What are their views on cultural and social issues?
The middle class, in general, is ambivalently illiberal on cultural issues. However, there are differences between the many middle classes – the urban middle classes (and especially the urban private middle class) hold more strongly illiberal positions than their rural counterparts.
On the question of whether the views of the majority community should prevail in a democracy, about 60% of urban middle classes either strongly agree or somewhat agree, compared to closer to 50% who hold similar views among rural middle classes. Among the groups, the category that holds the strongest views on this question are the Urban Private Sector Middle Class (64%). Similarly, on the question of whether reservations based on caste and religion divide the people of India, the Urban middle class groups hold a much stronger view that this is so (close to 65%) compared to their rural counterpart (55%). Here again, the Urban Private Middle Class holds the strongest views, with close to 75% agreeing that reservations divide India.
On the question of whether the government should treat minority and majority communities the same way, urban middle classes are stronger in this view than rural MCs (over 70% compared to 60%). Once again, Urban Private MC feel strongest about this, with close to 80% agreeing with this position. However, an overwhelming majority of the middle classes across both urban and rural India believe that the government should make special provisions to accommodate minorities. Going against trends, the Urban Private middle class have the highest share agreeing with this view (68%).
Of the many middle classes, three— the Rural Middle Class, the Rising Middle Class, and the Urban Private Middle Class — deserve special attention. The large Rural Middle Class has been hiding in plain sight: this blind spot has resulted in little understanding of their positions, preferences or politics, specifically their differences with the rural poor.
The Rising Middle Class will soon become the largest single bloc, and bring new forces to politics, informed both by their subaltern caste composition, as well as their different livelihood patterns. The Urban Private Sector Middle Class will, despite being numerically small, have disproportionate impact on political agendas, given its networks and greater access to English media.

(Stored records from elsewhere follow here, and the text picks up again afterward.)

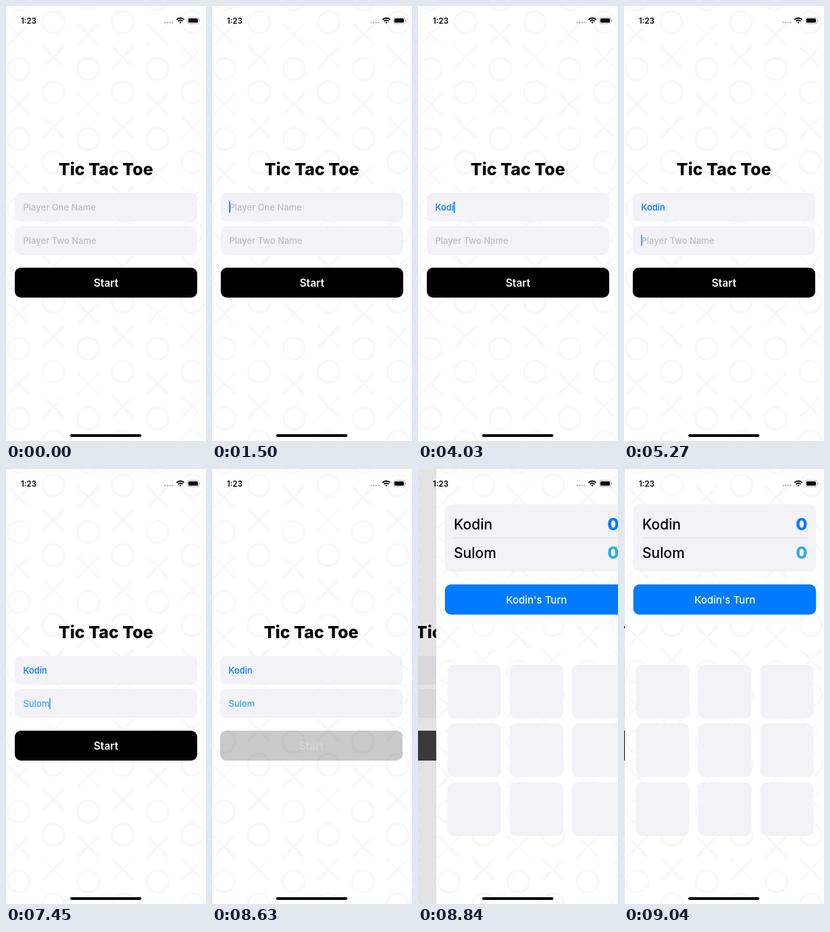
An HTML page with a canvas for the animation above (9160 ms loop, 296 by 640 pixels).

```html
<!DOCTYPE html>
<html lang="en">
<head>
<meta charset="utf-8">
<title>Tic Tac Toe</title>
<style>
html, body { margin: 0; width: 296px; height: 640px; overflow: hidden; background: #fff; }
canvas { display: block; width: 296px; height: 640px; }
</style>
</head>
<body>
<canvas id="stage"></canvas>
<script>
const W = 296, H = 640, LOOP = 9160;
const BLUE = '#007aff', CYAN = '#32ade6', PANEL = '#f2f2f7';
const PUSH = 8630, PUSH_STEP = 102.5, BLINK = 1580;

// Times in ms: when each field gets the focus, and when each letter appears.
const players = [
  { name: 'Kodin', label: 'Player One Name', color: BLUE, focus: 1440, keys: [3500, 3820, 3820, 4030, 4320] },
  { name: 'Sulom', label: 'Player Two Name', color: CYAN, focus: 4640, keys: [5500, 5780, 6130, 6420, 6830] }
];

const clamp = v => Math.min(1, Math.max(0, v));

// Critically damped spring from 0 to 1
function spring(ms) {
  const s = ms * .0187;
  return 1 - (1 + s) * Math.exp(-s);
}

// The caret stays lit after each key, then fades, and lights again every cycle.
const caretAlpha = idle => clamp(1 - (idle % BLINK - 520) / 400);

const canvas = document.getElementById('stage');
const dpr = window.devicePixelRatio || 1;
canvas.width = W * dpr;
canvas.height = H * dpr;
const c = canvas.getContext('2d');
c.scale(dpr, dpr);

function box(x, y, w, h, r, color) {
  c.fillStyle = color;
  c.beginPath();
  c.roundRect(x, y, w, h, r);
  c.fill();
}

function text(str, x, y, size, weight, color, align = 'left') {
  c.font = `${weight} ${size}px Inter, sans-serif`;
  c.fillStyle = color;
  c.textAlign = align;
  c.fillText(str, x, y);
}

function background() {
  c.fillStyle = '#fff';
  c.fillRect(0, 0, W, H);
  c.strokeStyle = 'rgba(0,0,0,.022)';
  c.lineWidth = 3.5;
  const step = 51.4, r = 16;
  for (let col = 0; col < 6; col++) {
    const x = 18.7 + col * step;
    const top = col % 2 ? 24 : -10;
    for (let row = 0; row < 14; row++) {
      const y = top + row * step;
      c.beginPath();
      if (row % 2) {
        c.moveTo(x - r, y - r);
        c.lineTo(x + r, y + r);
        c.moveTo(x + r, y - r);
        c.lineTo(x - r, y + r);
      } else {
        c.arc(x, y, r, 0, 7);
      }
      c.stroke();
    }
  }
}

function field({ name, label, color, focus, keys }, y, t, focusEnd) {
  const pressed = keys.filter(key => key <= t);
  const value = name.slice(0, pressed.length);
  box(13, y, 270, 42, 9, PANEL);
  text(value || label, 25.5, y + 26, 13, 500, value ? color : '#bebec2');
  if (t < focus || t >= focusEnd) return;
  c.globalAlpha = caretAlpha(t - Math.max(focus, ...pressed));
  box(25.2 + c.measureText(value).width, y + 12.5, 1.7, 17, .8, BLUE);
  c.globalAlpha = 1;
}

function entryPage(t, startAlpha) {
  background();
  text('Tic Tac Toe', 147.8, 249, 25, 800, '#000', 'center');
  field(players[0], 275, t, players[1].focus);
  field(players[1], 324, t, PUSH);
  c.globalAlpha = startAlpha;
  box(13, 385, 270, 44, 9, '#000');
  text('Start', 148, 412.5, 15.5, 600, '#fff', 'center');
  c.globalAlpha = 1;
}

function gamePage() {
  background();
  box(13, 52, 270, 99, 9, PANEL);
  players.forEach(({ name, color }, i) => {
    const y = 88.5 + i * 42;
    text(name, 26, y, 21, 500, '#000');
    text('0', 270.5, y + 1.5, 25, 800, color, 'right');
  });
  c.fillStyle = '#dcdcdf';
  c.fillRect(26, 101, 245, .7);
  box(12.8, 169.8, 270.4, 44.4, 9, BLUE);
  text(`${players[0].name}'s Turn`, 148.3, 197.5, 15, 500, '#fff', 'center');
  for (let i = 0; i < 9; i++) {
    box(16.8 + i % 3 * 92, 288 + Math.floor(i / 3) * 86.5, 78.7, 78.7, 9, PANEL);
  }
}

function systemBars() {
  text('1:23', 22, 25.5, 11.5, 600, '#000');
  for (let i = 0; i < 4; i++) box(234.3 + i * 3.7, 23, 2.4, 2.4, 1.2, '#bbb');
  // Wi-Fi
  c.strokeStyle = '#000';
  c.lineWidth = 1.9;
  for (const r of [8, 4.9, 1.5]) {
    c.beginPath();
    c.arc(258, 25.8, r, -Math.PI * .75, -Math.PI * .25);
    c.stroke();
  }
  // Battery
  c.strokeStyle = '#aaa';
  c.lineWidth = .8;
  c.beginPath();
  c.roundRect(268.4, 16.8, 17, 9.2, 2.6);
  c.stroke();
  box(269.8, 18.2, 14.2, 6.4, 1.5, '#000');
  box(286.2, 20, 1, 3, .5, '#aaa');
  // Home indicator
  box(95, 630, 105.5, 4, 2, '#000');
}

function draw(now) {
  const t = now % LOOP;
  const pushing = t >= PUSH;
  // The push advances in a few held steps.
  const step = Math.floor((t - PUSH) / PUSH_STEP);
  const progress = pushing ? spring(step * PUSH_STEP + 8) : 0;
  const x = Math.round(W * (1 - progress));

  c.save();
  c.translate(-Math.round((W - x) * .3), 0);
  entryPage(t, pushing ? clamp(.21 + .27 * step) : 1);
  c.restore();
  if (pushing) {
    c.fillStyle = `rgba(0,0,0,${.12 * progress})`;
    c.fillRect(0, 0, W, H);
    c.save();
    c.translate(x, 0);
    gamePage();
    c.restore();
  }
  systemBars();
}

const begin = performance.now();
function tick() {
  draw(performance.now() - begin);
  requestAnimationFrame(tick);
}
tick();
</script>
</body>
</html>
```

Each of these middle class groups has its preferences, and will find ways to voice these needs, contest competing claims, and build coalitions, as it seeks to shape political outcomes. As an example, both the urban and rural middle classes may well come together to oppose new forms of cash-based subsidies that are currently being discussed, but for different reasons: the former because they don’t get any subsidies anyway, and the latter because they lose the in-kind subsidies (e.g. fertilizer) that they currently receive.
In other areas, the urban middle classes may find common cause with the poor in very few cases (such as public transport), but not for the specific needs of the poor. For example, on major issues like healthcare, education, affordable housing etc, the middle class has effectively seceded from the state, and secured these services from private sector providers.
This means that we are unlikely to see grand social coalitions that can catalyse the emergence of a welfare state in the classical sense in India — i.e. universal access to public goods like education and healthcare. For these, the poor will have to fight by themselves.
The convergent and differing views of the many middle classes will impact a vast range of issues in India’s development: its economic trajectory, political formations and social compacts.
In our view, the 2019 elections will be the first to see the impact of these positions in a meaningful way. We believe that the importance of India’s many middle classes has so far not been fully understood, certainly by most political analysts and possibly by some political parties.